* TASK GOAL *
Without including any image, retype the records word for word.

[Dataset excerpts]
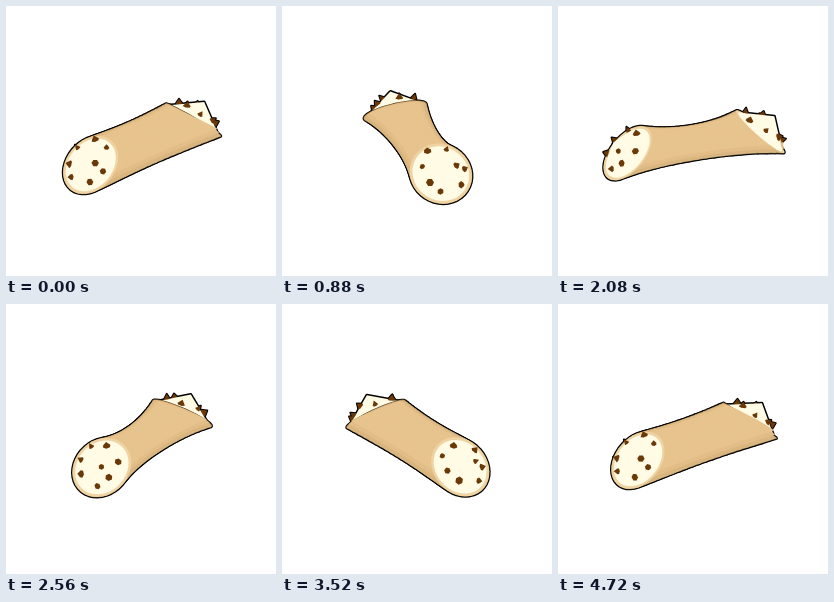
These frames come from a looping animation (270 px wide and 270 px high, 4.8 s). An HTML page with a canvas:

```html
<!DOCTYPE html>
<html>
<head>
<meta charset="utf-8">
<title>Turning cannoli</title>
<style>
html, body { margin: 0; width: 100%; height: 100%; overflow: hidden; background: #fff; }
canvas { display: block; width: 100vmin; height: 100vmin; }
</style>
</head>
<body>
<canvas id="stage" width="270" height="270"></canvas>
<script>
const ctx = document.getElementById('stage').getContext('2d');
const { sin, cos, PI, hypot, atan2 } = Math;
const STEP = 80, STEPS = 60, START = -47 * PI / 180;
const PITCH_SIN = 0.47, PITCH_COS = 0.883;
const HALF = 70, WIDE = 32, TALL = 22, SLANT = 23, PEAK = 15;
const WAIST = 0.8, TWIST = 0.2, LIP = 0.91;
const CREAM = '#fffbe4', CHOCOLATE = '#6b3908', RIM = '#efd3a2', EDGE = '#4d3519';
const SHELL = ['#d9b57f', '#e2bd87', '#e7c38d'];

// Chip places on each end, as sideways and upward fractions of the opening.
const CHIPS = [
  [[.31, .69], [-.28, .755], [.43, .07], [.72, -.03], [-.6, .26], [-.5, -.31], [.5, -.52], [-.22, -.64]],
  [[-.535, .48], [-.03, .65], [.59, .29], [-.64, -.03], [.265, -.09], [-.42, -.46], [.54, -.29], [.26, -.66]]
];

const ring = make => Array.from({ length: 40 }, (_, i) => make(i * PI / 20));
const add = (p, q, k = 1) => p.map((v, i) => v + q[i] * k);
const unit = p => p.map(v => v / hypot(...p));
const cross = (a, b) => [
  a[1] * b[2] - a[2] * b[1],
  a[2] * b[0] - a[0] * b[2],
  a[0] * b[1] - a[1] * b[0]
];

// Points are [along the tube, sideways, up].
const project = ([l, w, z], turn) => [
  136 + l * sin(turn) + w * cos(turn),
  136.5 + (l * cos(turn) - w * sin(turn)) * PITCH_SIN - z * PITCH_COS
];
const facing = ([l, w, z], turn) =>
  (l * cos(turn) - w * sin(turn)) * PITCH_COS + z * PITCH_SIN > 0;

const onCut = (u, v) => [HALF - SLANT * v, WIDE * u, TALL * v];
const cutRing = size => ring(a => onCut(size * cos(a), size * sin(a)));
const rim = cutRing(1), lip = cutRing(LIP);
const apex = [HALF + PEAK, 0, PEAK];

function slice(s, layer) {
  const size = (WAIST + (1 - WAIST) * s * s) * (1 - 0.11 * layer);
  return ring(a => {
    const w = WIDE * size * cos(a);
    const z = TALL * size * sin(a) - TWIST * (1 - s * s) * w;
    return [(HALF - SLANT * sin(a)) * s, w, z + 1.6 * layer];
  });
}

function makeChip([u, v], i) {
  const a = atan2(v, u), rest = 1 - hypot(u, v);
  const around = [-SLANT * cos(a), -WIDE * sin(a), TALL * cos(a)];
  const normal = unit(cross(around, add(apex, onCut(cos(a), sin(a)), -1)));
  const side = unit(around), up = cross(normal, side);
  const centre = add(onCut(u, v), [PEAK * rest, 0, PEAK * rest]);
  const size = 2.9 + (i * 3 % 4) * 0.4;
  const base = [0, 1, 2, 3, 4, 5].map(n =>
    add(add(centre, side, size * cos(n * PI / 3 + i)), up, size * sin(n * PI / 3 + i)));
  return { normal, points: [...base, add(centre, normal, 5.2)] };
}
const ends = CHIPS.map(list => list.map(makeChip));

function hull(points) {
  const sorted = [...points].sort((a, b) => a[0] - b[0] || a[1] - b[1]);
  const half = list => {
    const out = [];
    for (const p of list) {
      while (out.length > 1) {
        const [a, b] = out.slice(-2);
        if ((b[0] - a[0]) * (p[1] - a[1]) - (b[1] - a[1]) * (p[0] - a[0]) > 0) break;
        out.pop();
      }
      out.push(p);
    }
    return out.slice(0, -1);
  };
  return [...half(sorted), ...half(sorted.reverse())];
}

function solid(points, turn, fill, stroke, width) {
  ctx.beginPath();
  for (const p of hull(points.map(q => project(q, turn)))) ctx.lineTo(...p);
  ctx.closePath();
  ctx.fillStyle = fill;
  ctx.fill();
  if (!stroke) return;
  ctx.strokeStyle = stroke;
  ctx.lineWidth = width;
  ctx.stroke();
}

const tube = SHELL.map((_, layer) => {
  const slices = Array.from({ length: 21 }, (_, i) => slice(i / 10 - 1, layer));
  return slices.slice(1).map((s, i) => [...s, ...slices[i]]);
});

function drawTube(turn, outline) {
  if (outline) {
    for (const part of tube[0]) solid(part, turn, '#000', '#000', 3);
    return;
  }
  tube.forEach((parts, layer) => {
    for (const part of parts) solid(part, turn, SHELL[layer], SHELL[layer], 0.4);
  });
}

function drawEnd(chips, turn, open, outline) {
  const drawChips = front => {
    for (const chip of chips) {
      if (facing(chip.normal, turn) === front)
        solid(chip.points, turn, outline ? '#000' : CHOCOLATE, outline && '#000', 2);
    }
  };
  drawChips(false);
  if (outline) {
    solid([...lip, apex], turn, '#000', '#000', 3);
  } else {
    if (open) solid(rim, turn, RIM);
    solid([...lip, apex], turn, CREAM);
  }
  drawChips(true);
  if (!open && !outline) solid(rim, turn, EDGE, EDGE, 1.6);
}

function draw(turn) {
  ctx.fillStyle = '#fff';
  ctx.fillRect(0, 0, 270, 270);
  ctx.lineJoin = 'round';
  const sides = ends.map((chips, i) => {
    const angle = turn + i * PI;
    return { chips, angle, open: cos(angle) > -0.48 };
  });
  for (const outline of [true, false]) {
    for (const s of sides) if (!s.open) drawEnd(s.chips, s.angle, false, outline);
    drawTube(turn, outline);
    for (const s of sides) if (s.open) drawEnd(s.chips, s.angle, true, outline);
  }
}

const begin = performance.now();
function tick() {
  const step = Math.floor((performance.now() - begin) / STEP) % STEPS;
  draw(START + step * 2 * PI / STEPS);
  requestAnimationFrame(tick);
}
tick();
</script>
</body>
</html>
```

* RESULT OF THIS EXERCISE *
These frames come from a looping animation (270 px wide and 270 px high, 4.8 s). An HTML page with a canvas:

```html
<!DOCTYPE html>
<html>
<head>
<meta charset="utf-8">
<title>Turning cannoli</title>
<style>
html, body { margin: 0; width: 100%; height: 100%; overflow: hidden; background: #fff; }
canvas { display: block; width: 100vmin; height: 100vmin; }
</style>
</head>
<body>
<canvas id="stage" width="270" height="270"></canvas>
<script>
const ctx = document.getElementById('stage').getContext('2d');
const { sin, cos, PI, hypot, atan2 } = Math;
const STEP = 80, STEPS = 60, START = -47 * PI / 180;
const PITCH_SIN = 0.47, PITCH_COS = 0.883;
const HALF = 70, WIDE = 32, TALL = 22, SLANT = 23, PEAK = 15;
const WAIST = 0.8, TWIST = 0.2, LIP = 0.91;
const CREAM = '#fffbe4', CHOCOLATE = '#6b3908', RIM = '#efd3a2', EDGE = '#4d3519';
const SHELL = ['#d9b57f', '#e2bd87', '#e7c38d'];

// Chip places on each end, as sideways and upward fractions of the opening.
const CHIPS = [
  [[.31, .69], [-.28, .755], [.43, .07], [.72, -.03], [-.6, .26], [-.5, -.31], [.5, -.52], [-.22, -.64]],
  [[-.535, .48], [-.03, .65], [.59, .29], [-.64, -.03], [.265, -.09], [-.42, -.46], [.54, -.29], [.26, -.66]]
];

const ring = make => Array.from({ length: 40 }, (_, i) => make(i * PI / 20));
const add = (p, q, k = 1) => p.map((v, i) => v + q[i] * k);
const unit = p => p.map(v => v / hypot(...p));
const cross = (a, b) => [
  a[1] * b[2] - a[2] * b[1],
  a[2] * b[0] - a[0] * b[2],
  a[0] * b[1] - a[1] * b[0]
];

// Points are [along the tube, sideways, up].
const project = ([l, w, z], turn) => [
  136 + l * sin(turn) + w * cos(turn),
  136.5 + (l * cos(turn) - w * sin(turn)) * PITCH_SIN - z * PITCH_COS
];
const facing = ([l, w, z], turn) =>
  (l * cos(turn) - w * sin(turn)) * PITCH_COS + z * PITCH_SIN > 0;

const onCut = (u, v) => [HALF - SLANT * v, WIDE * u, TALL * v];
const cutRing = size => ring(a => onCut(size * cos(a), size * sin(a)));
const rim = cutRing(1), lip = cutRing(LIP);
const apex = [HALF + PEAK, 0, PEAK];

function slice(s, layer) {
  const size = (WAIST + (1 - WAIST) * s * s) * (1 - 0.11 * layer);
  return ring(a => {
    const w = WIDE * size * cos(a);
    const z = TALL * size * sin(a) - TWIST * (1 - s * s) * w;
    return [(HALF - SLANT * sin(a)) * s, w, z + 1.6 * layer];
  });
}

function makeChip([u, v], i) {
  const a = atan2(v, u), rest = 1 - hypot(u, v);
  const around = [-SLANT * cos(a), -WIDE * sin(a), TALL * cos(a)];
  const normal = unit(cross(around, add(apex, onCut(cos(a), sin(a)), -1)));
  const side = unit(around), up = cross(normal, side);
  const centre = add(onCut(u, v), [PEAK * rest, 0, PEAK * rest]);
  const size = 2.9 + (i * 3 % 4) * 0.4;
  const base = [0, 1, 2, 3, 4, 5].map(n =>
    add(add(centre, side, size * cos(n * PI / 3 + i)), up, size * sin(n * PI / 3 + i)));
  return { normal, points: [...base, add(centre, normal, 5.2)] };
}
const ends = CHIPS.map(list => list.map(makeChip));

function hull(points) {
  const sorted = [...points].sort((a, b) => a[0] - b[0] || a[1] - b[1]);
  const half = list => {
    const out = [];
    for (const p of list) {
      while (out.length > 1) {
        const [a, b] = out.slice(-2);
        if ((b[0] - a[0]) * (p[1] - a[1]) - (b[1] - a[1]) * (p[0] - a[0]) > 0) break;
        out.pop();
      }
      out.push(p);
    }
    return out.slice(0, -1);
  };
  return [...half(sorted), ...half(sorted.reverse())];
}

function solid(points, turn, fill, stroke, width) {
  ctx.beginPath();
  for (const p of hull(points.map(q => project(q, turn)))) ctx.lineTo(...p);
  ctx.closePath();
  ctx.fillStyle = fill;
  ctx.fill();
  if (!stroke) return;
  ctx.strokeStyle = stroke;
  ctx.lineWidth = width;
  ctx.stroke();
}

const tube = SHELL.map((_, layer) => {
  const slices = Array.from({ length: 21 }, (_, i) => slice(i / 10 - 1, layer));
  return slices.slice(1).map((s, i) => [...s, ...slices[i]]);
});

function drawTube(turn, outline) {
  if (outline) {
    for (const part of tube[0]) solid(part, turn, '#000', '#000', 3);
    return;
  }
  tube.forEach((parts, layer) => {
    for (const part of parts) solid(part, turn, SHELL[layer], SHELL[layer], 0.4);
  });
}

function drawEnd(chips, turn, open, outline) {
  const drawChips = front => {
    for (const chip of chips) {
      if (facing(chip.normal, turn) === front)
        solid(chip.points, turn, outline ? '#000' : CHOCOLATE, outline && '#000', 2);
    }
  };
  drawChips(false);
  if (outline) {
    solid([...lip, apex], turn, '#000', '#000', 3);
  } else {
    if (open) solid(rim, turn, RIM);
    solid([...lip, apex], turn, CREAM);
  }
  drawChips(true);
  if (!open && !outline) solid(rim, turn, EDGE, EDGE, 1.6);
}

function draw(turn) {
  ctx.fillStyle = '#fff';
  ctx.fillRect(0, 0, 270, 270);
  ctx.lineJoin = 'round';
  const sides = ends.map((chips, i) => {
    const angle = turn + i * PI;
    return { chips, angle, open: cos(angle) > -0.48 };
  });
  for (const outline of [true, false]) {
    for (const s of sides) if (!s.open) drawEnd(s.chips, s.angle, false, outline);
    drawTube(turn, outline);
    for (const s of sides) if (s.open) drawEnd(s.chips, s.angle, true, outline);
  }
}

const begin = performance.now();
function tick() {
  const step = Math.floor((performance.now() - begin) / STEP) % STEPS;
  draw(START + step * 2 * PI / STEPS);
  requestAnimationFrame(tick);
}
tick();
</script>
</body>
</html>
```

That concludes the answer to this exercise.